Plant to 5 m tall but generally much shorter and with a thick stem. Leaf blades to over 1 m long and 60 cm wide, erect or spreading, mature ones not peltate, vein pairs 9-12, uniformly green (but not in cultivars), sheathing in lower half; stalk to 1 m or more long. Spathe yellow-green to about 25 cm long, tube at least 6 cm long. Spadix as long as spathe, the appendix to about 5 cm long. [a. indica (Lour.) Spach]
This species has been confused with the Australian native A. brisbanensis (F.M. Bailey) Domin, Cunjevoi (Spoon Lily) which is a rainforest plant from Qld and N NSW. A. macrorrhizos has a membranous, cowl-shaped spathe, a sterile zone between the males and females that is shorter than the female zone and an appendix that is cream to pale yellow. A. brisbanensis has a leathery, spoon-shaped spathe, the sterile spadix zone at least as long as the female zone and the appendix green to orange. While the former is inferior as a food but edible, the latter is highly acidic and edible only after very careful and thorough preparation.
There are a number of other species and hybrids in cultivation including:
A. × amazonica André (A. lowii × A. sanderiana) which has leaves with silver veins and purple undersurfaces
A. odora (Lodd.) Spach from tropical Asia which is similar to A. macrorrhizos but with the spathe tube to 4 cm long and leaves that are still peltate at maturity
A. plumbea (K. Koch) van Houtte from Java which has parts suffused with purple. Syn. A. macrorrhizos var. rubra (Hassk.) Furt.

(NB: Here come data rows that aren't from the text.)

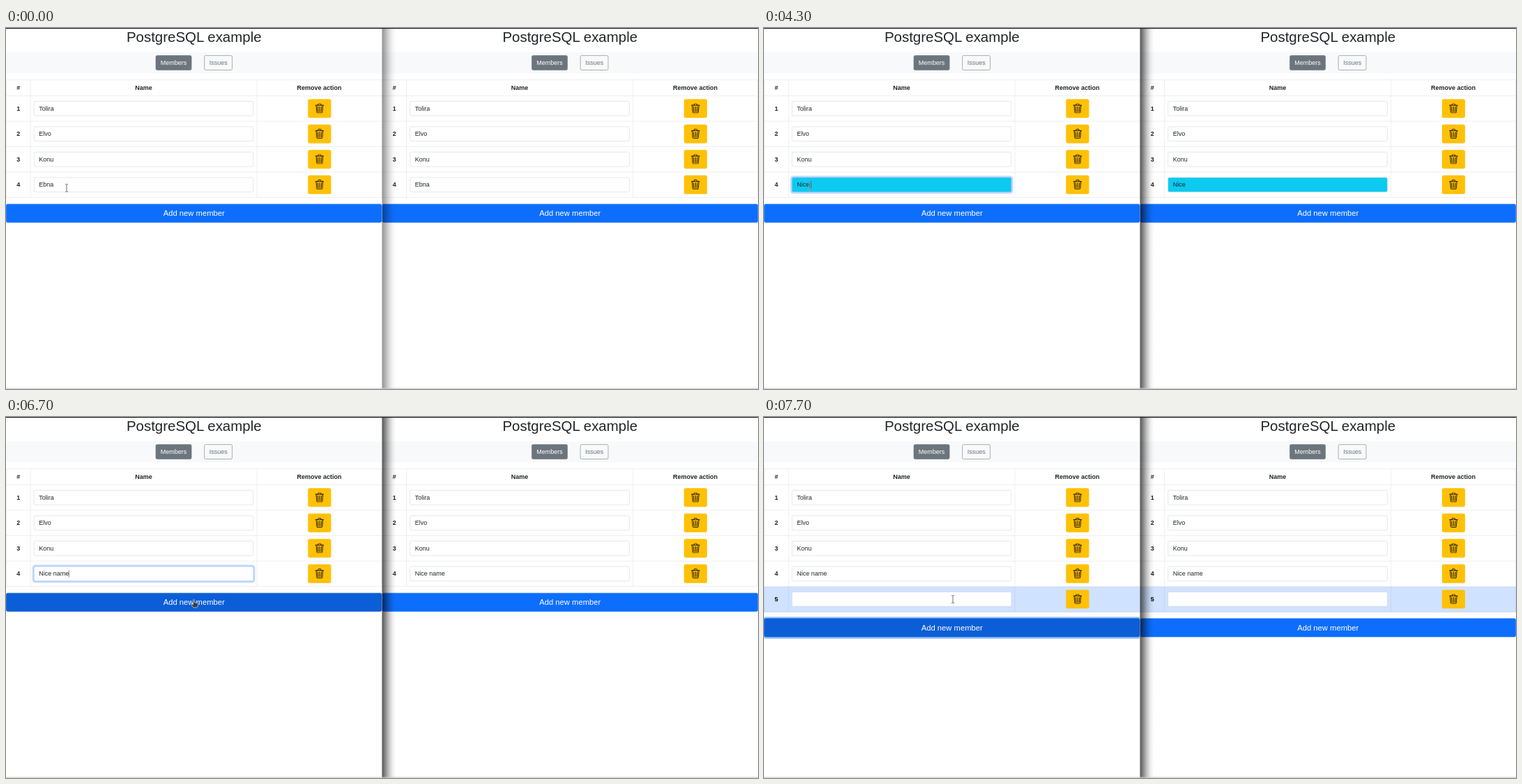
Write an HTML page that moves like this. It is 1079 px wide and 519 px high and loops after 8000 ms.

```html
<!DOCTYPE html>
<html lang="en">
<head>
<meta charset="utf-8">
<title>PostgreSQL example</title>
<style>
html, body { margin: 0; width: 100%; height: 100%; overflow: hidden; background: #fff; }
* { box-sizing: border-box; }
#stage {
  position: absolute; left: 0; top: 0; width: 1920px; height: 924px; overflow: hidden;
  transform: scale(.56198); transform-origin: 0 0;
  font: 16px/24px "Liberation Sans", Arial, sans-serif; color: #212529;
}
.pane { position: absolute; top: 0; width: 960px; height: 924px; padding-top: 2px; overflow: hidden; background: #fff; }
.pane + .pane { left: 960px; }
h1 { margin: 0 0 16px; height: 43.7px; font-size: 36.4px; line-height: 43.7px; font-weight: 400; text-align: center; }
nav { display: flex; justify-content: center; gap: 32px; height: 54px; padding: 8px; margin-bottom: 16px; background: #f8f9fa; }
nav span { height: 38px; padding: 6px 12px; border: 1px solid #6c757d; border-radius: 4px; color: #6c757d; }
nav span:first-child { background: #6c757d; color: #fff; }
.table { border-top: 1px solid #dee2e6; margin-bottom: 16px; }
.row { --line: #dee2e6; display: grid; grid-template-columns: 63px 578px 319px; height: 65px; }
.head { height: 41px; }
.cell {
  display: flex; align-items: center; justify-content: center; padding: 8px;
  border: solid var(--line); border-width: 0 1px 1px 0; font-weight: 700;
}
.cell:first-child { border-left-width: 1px; }
.new { --line: #bacbe6; background: #cfe2ff; color: #000; }
.field {
  width: 100%; height: 38px; padding: 6px 12px; font-weight: 400; white-space: pre;
  border: 1px solid #ced4da; border-radius: 4px; background: #fff; color: #212529;
}
.field.dirty { background: #0dcaf0; }
.field.focus { border-color: #86b7fe; box-shadow: 0 0 0 4px rgba(13,110,253,.25); }
.field span { position: relative; }
.field.marked span { background: #3daee9; color: #fff; }
.field.caret span::after { content: ""; position: absolute; left: 100%; top: 0; width: 1px; height: 18px; background: #212529; }
.trash { display: flex; align-items: center; justify-content: center; width: 59px; height: 48px; border-radius: 4.8px; background: #ffc107; }
.trash svg { width: 25px; height: 25px; fill: none; stroke: #000; stroke-linecap: round; }
.add {
  height: 48px; padding: 8px; border: 1px solid #0d6efd; border-radius: 4.8px;
  background: #0d6efd; color: #fff; font-size: 20px; line-height: 30px; text-align: center;
}
.add.hover, .add.done { background: #0b5ed7; border-color: #0a58ca; }
.add.busy, .add.done { box-shadow: 0 0 0 4px rgba(49,132,253,.5); }
.add.busy { opacity: .65; }
.add i { display: none; width: 16px; height: 16px; margin-left: 5.6px; vertical-align: -2px; border: 3.2px solid #fff; border-right-color: transparent; border-radius: 50%; transform: rotate(135deg); }
.add.busy i { display: inline-block; }
#shade { position: absolute; left: 960px; top: 0; width: 36px; height: 924px;
  background: linear-gradient(90deg, #000, rgba(0,0,0,.68) 25%, rgba(0,0,0,.34) 50%, rgba(0,0,0,.1) 75%, transparent); }
.edge { position: absolute; left: 0; width: 1920px; height: 1.8px; }
#pointer { position: absolute; left: 0; top: 0; width: 1079px; height: 519px; }
#pointer .ink { fill: #3b3f42; stroke: #fff; stroke-width: .6; stroke-linejoin: round; }
#pointer .beam { fill: none; }
</style>
</head>
<body>
<div id="stage">
  <div class="pane"></div>
  <div class="pane"></div>
  <div id="shade"></div>
  <div class="edge" style="top:0;background:#222"></div>
  <div class="edge" style="top:921px;background:#c8c8c8"></div>
</div>
<svg id="pointer" viewBox="0 0 1079 519">
  <g id="beam" class="beam">
    <path d="M-2 -5.5Q0 -5.5 0 -4.5Q0 -5.5 2 -5.5M0 -4.5V4.5M-2 5.5Q0 5.5 0 4.5Q0 5.5 2 5.5" stroke="#fff" stroke-opacity=".6" stroke-width="1.7"/>
    <path d="M-2 -5.5Q0 -5.5 0 -4.5Q0 -5.5 2 -5.5M0 -4.5V4.5M-2 5.5Q0 5.5 0 4.5Q0 5.5 2 5.5" stroke="#4a4d50" stroke-width=".8"/>
  </g>
  <path id="arrow" class="ink" d="M0 0V9L2 7.4L3.6 10.8L5.4 10L3.9 6.7L6.6 6.5Z"/>
  <path id="hand" class="ink" d="M-1 .8Q0 -.6 1 .8V4.6L5 5.4Q6.4 5.8 6.2 7.2L5.4 10.6Q5 12 3.8 12H.4Q-.8 12 -1.4 11L-3.6 7.8Q-3.6 6.4 -2.2 6.8L-1 7.8Z"/>
</svg>
<script>
const LOOP = 8000;
const NAMES = ["Tolira", "Elvo", "Konu", "Ebna"];
const TRASH = `<div class="trash"><svg viewBox="0 0 16 16"><path d="M1.5 3H14.5M5.5 3V1.5a1 1 0 0 1 1-1h3a1 1 0 0 1 1 1V3M2.55 3l.85 11.1a1.5 1.5 0 0 0 1.5 1.4h6.2a1.5 1.5 0 0 0 1.5-1.4L13.45 3M5 5.5l.5 8M8 5.5v8M11 5.5l-.5 8"/></svg></div>`;

const row = (cls, ...cells) =>
  `<div class="row ${cls}">${cells.map(c => `<div class="cell">${c}</div>`).join("")}</div>`;
const member = (name, i) =>
  row(i === 4 ? "new" : "", i + 1, `<div class="field"><span>${name}</span></div>`, TRASH);

const panes = [...document.querySelectorAll(".pane")].map(el => {
  el.innerHTML = `<h1>PostgreSQL example</h1>
    <nav><span>Members</span><span>Issues</span></nav>
    <div class="table">${row("head", "#", "Name", "Remove action")}${[...NAMES, ""].map(member).join("")}</div>
    <div class="add">Add new member<i></i></div>`;
  const field = el.querySelectorAll(".field")[3];
  return { field, text: field.firstChild, extra: el.querySelector(".new"), add: el.querySelector(".add") };
});
const shade = document.getElementById("shade");
const pointers = ["beam", "arrow", "hand"].map(id => document.getElementById(id));

// Each step changes only the listed parts of the state.
const STEPS = [
  [0, { left: "Ebna", right: "Ebna", field: "", rightField: "", add: "", row: false, shade: .42, at: ["beam", 87, 230] }],
  [1100, { field: "focus marked", shade: .66, at: ["beam", 65.5, 227] }],
  [3200, { left: "N", field: "focus dirty caret" }],
  [3400, { left: "Ni" }],
  [4300, { left: "Nice ", right: "Nice", rightField: "dirty" }],
  [4500, { left: "Nice n" }],
  [4800, { left: "Nice na" }],
  [5000, { left: "Nice name", right: "Nice n" }],
  [5200, { right: "Nice na", field: "focus dirty" }],
  [5400, { right: "Nice nam" }],
  [5500, { right: "Nice name" }],
  [6000, { field: "focus" }],
  [6200, { at: ["arrow", 101.8, 240] }],
  [6500, { field: "focus caret", add: "hover", at: ["hand", 238, 265] }],
  [6700, { rightField: "", at: ["hand", 269.5, 262] }],
  [7100, { field: "", add: "busy", at: ["arrow", 269.3, 262] }],
  [7500, { add: "done", row: true }],
  [7700, { at: ["beam", 271, 262] }],
];

function show(s) {
  [[s.left, s.field, s.add], [s.right, s.rightField, ""]].forEach(([text, field, add], i) => {
    const p = panes[i];
    p.text.textContent = text;
    p.field.className = "field " + field;
    p.add.className = "add " + add;
    p.extra.style.display = s.row ? "grid" : "none";
  });
  shade.style.opacity = s.shade;
  const [kind, x, y] = s.at;
  for (const el of pointers) {
    el.style.display = el.id === kind ? "inline" : "none";
    el.setAttribute("transform", `translate(${x} ${y})`);
  }
}

const start = performance.now();
let last = -1;
function tick() {
  const t = (performance.now() - start) % LOOP;
  const past = STEPS.filter(([at]) => at <= t);
  if (past.length !== last) {
    last = past.length;
    show(Object.assign({}, ...past.map(([, part]) => part)));
  }
  requestAnimationFrame(tick);
}
tick();
</script>
</body>
</html>
```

A. sanderiana Bull. Kris Plant, from the Philippines which is extremely dark green above with silvery veins and margins and sometimes purplish below.
India to Malaysia.
Source: (2005). Araceae. In: . Horticultural Flora of South-eastern Australia. Volume 5. Flowering plants. Monocotyledons. The identification of garden and cultivated plants. University of New South Wales Press.
Leaf blades pale violet. There is some confusion between this cultivar and Xanthosoma violaceum.